Colin Mills, compiler of the Hortus Camdenensis, died in late November 2012 after a short illness. As he always considered the Hortus his legacy, it is his family's intention to keep the site running in perpetuity. It will not, however, be updated in the near future.

Pyrus communis ‘Napoléon’

‘Fruit large, the form of a Colmar, angular about the eye, a good deal contracted in the middle, about three inches and three quarters long, and three inches in diameter. Eye small, with a connivent calyx, a little depressed. Stalk half an inch long, thick, straight; in some specimens diagonally inserted under a large, elongated, curved lip. Skin smooth, bright green, in which state it remains for some time after the fruit is gathered; it finally changes to a pale green, when the flesh becomes very melting, with a most unusual abundance of rich agreeable juice. Ripe the middle of November, and remains in perfection several days.’ [George Lindley – Orchard Guide p.380/1831].



Horticultural & Botanical History

‘An excellent variety, raised by Dr. Van Mons, at Louvain, and thence sent to this country in 1816. It is now pretty common, and universally admired. It ripens in the middle of November, and remains in perfection several days.

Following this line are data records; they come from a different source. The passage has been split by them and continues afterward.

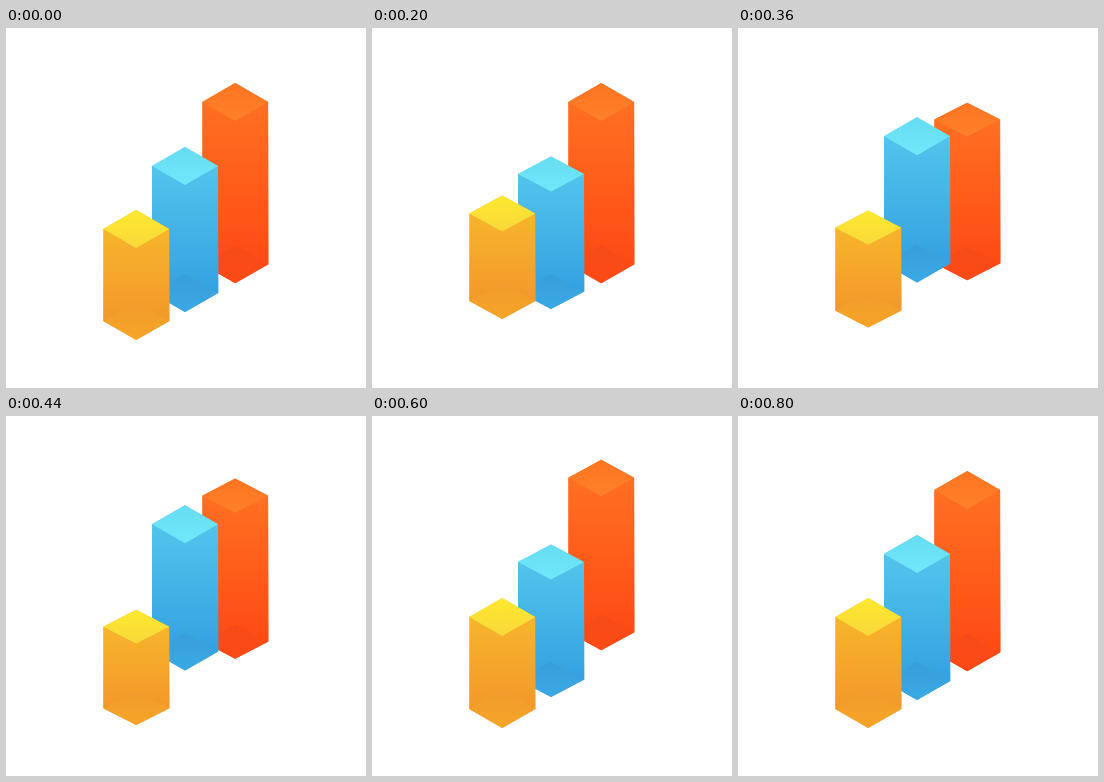
Animation of 360x360 px, one loop 1.6 s. Source, as an HTML page:

```html
<!DOCTYPE html>
<html lang="en">
<head>
<meta charset="utf-8">
<title>Jumping bars</title>
<style>
  html, body { margin: 0; width: 100%; height: 100%; overflow: hidden; background: #fff; }
  svg { display: block; width: 100%; height: 100%; }
</style>
</head>
<body>
<svg id="stage" viewBox="0 0 360 360"></svg>
<script>
const LOOP = 1600, STEP = 40;
const HALF_W = 33, HALF_H = 19;
const SQUASH = 0.848, STRETCH = 1.054, LIFT = 39.4;
const stage = document.getElementById('stage');

// Back to front; pivot is the height that stays put while a bar is squashed.
const bars = [
  { x: 229.2, top: 55, bottom: 255.3, pivot: 228, delay: 8,
    lid: ['#ff7521', '#ff8029'], side: ['#ff7424', '#ff4612'], base: ['#f54b18', '#ff4a16'] },
  { x: 179, top: 119, bottom: 284, pivot: 244, delay: 4,
    lid: ['#66dcf2', '#70e8fa'], side: ['#58c9ee', '#2f9cdf'], base: ['#379edb', '#3aa9e5'] },
  { x: 130.2, top: 182, bottom: 312, pivot: 286, delay: 0,
    lid: ['#fde92f', '#f9d83a'], side: ['#f8bb2b', '#f2922a'], base: ['#f19c2e', '#f6a526'] }
];

function add(parent, name, attrs) {
  const el = document.createElementNS('http://www.w3.org/2000/svg', name);
  for (const key in attrs) el.setAttribute(key, attrs[key]);
  return parent.appendChild(el);
}

function gradient(id, [from, to]) {
  const g = add(stage, 'linearGradient', { id, x1: 0, y1: 0, x2: 0, y2: 1 });
  add(g, 'stop', { offset: 0, 'stop-color': from });
  add(g, 'stop', { offset: 1, 'stop-color': to });
  return `url(#${id})`;
}

const diamond = (x, y) =>
  `M${x} ${y - HALF_H}L${x + HALF_W} ${y}L${x} ${y + HALF_H}L${x - HALF_W} ${y}Z`;

bars.forEach((bar, i) => {
  const { x, top, bottom } = bar;
  const left = x - HALF_W, right = x + HALF_W;
  const lidY = top + HALF_H, baseY = bottom - HALF_H;
  bar.node = add(stage, 'g', {});
  add(bar.node, 'path', {
    d: `M${x} ${top}L${right} ${lidY}L${right + 0.4} ${baseY}L${x} ${bottom}L${left} ${baseY}V${lidY}Z`,
    fill: gradient('side' + i, bar.side)
  });
  add(bar.node, 'path', { d: diamond(x, baseY), fill: gradient('base' + i, bar.base) });
  add(bar.node, 'path', { d: diamond(x, lidY), fill: gradient('lid' + i, bar.lid) });
});

const mix = (a, b, u) => a + (b - a) * u;

// Sixteen beats: crouch, rise, fall, recover, four linear beats each.
function pose(beat) {
  const dist = Math.abs(Math.min(16, Math.max(0, beat)) - 8);
  if (dist > 4) return { scale: mix(SQUASH, 1, (dist - 4) / 4), lift: 0 };
  const u = 1 - dist / 4;
  return { scale: mix(SQUASH, STRETCH, u), lift: LIFT * u };
}

function draw(time) {
  // Beats run a little faster than the display steps, so a few are skipped.
  const step = Math.floor((time % LOOP) / STEP);
  const beat = Math.floor(step * 1.203 + 0.38);
  for (const bar of bars) {
    const { scale, lift } = pose(beat - bar.delay);
    const y = bar.pivot * (1 - scale) - lift;
    bar.node.setAttribute('transform', `matrix(1 0 0 ${scale} 0 ${y})`);
  }
}

function tick() {
  draw(performance.now());
  requestAnimationFrame(tick);
}
tick();
</script>
</body>
</html>
```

It is necessary to bear in mind that this Pear is not fit to eat till its deep green colour becomes very pale; as early as the beginning of October, the fruit is sweet and pleasant; but if in perfection, it is filled with a most unusual abundance of rich agreeable juice, combined with a flesh as tender and melting as that of a Peach.

Trees sent from Tournay, by M. Dumortier-Ruteau, under the name of La Médaille, have proved the same as this; and it is extremely probable that the Sucré doré of some collections is also a synonym of it.’ [PM t.75/1829].

It was actually raised in 1808 by M. Liard, a vintner of Mons. [Pears of New York p.479, HP pl.XXXVIII/1878]. ‘To such a degree does it abound in juice, that Diel says of it, that one may be supposed to drink the fruit.’  [HP pl.XXXVIII/1878]. 



History at Camden Park

Listed in the 1845, 1850 and 1857 catalogues ‘Napoleon’ [Pear no.9/1845]. ‘9. March-April.  A very fine pear apparently of remarkable form equal in [2 words undeciphered] to the Marie Louise if not better.  Grows very slowly.’ [Diary B, MP A2951/1862].




Published May 17, 2010 - 03:31 PM | Last updated Jul 22, 2011 - 04:41 PM

Figured is a large green pear of pyriform shape, somewhat angular in outline. Pomological Magazine  t.75, 1829.

Pear ‘Napoléon’ | PM t.75/1829 | BHL


Family Rosaceae
Region of origin

Garden origin, Belgium

  • Bonaparte
  • Beurré Napoléon
  • Bon Chrêtien Napoléon
  • Napoléon d’Hiver
  • Captif de St. Hélène
  • Roi de Rome
  • Gloir de l’Empereur
  • Beurré Autien
  • Charles X
  • Liard
  • Sucrée Dorée
  • Wurtemberg
  • La Médaille


Common Name

Dessert Pear, late autumn

Name in the Camden Park Record




Confidence level high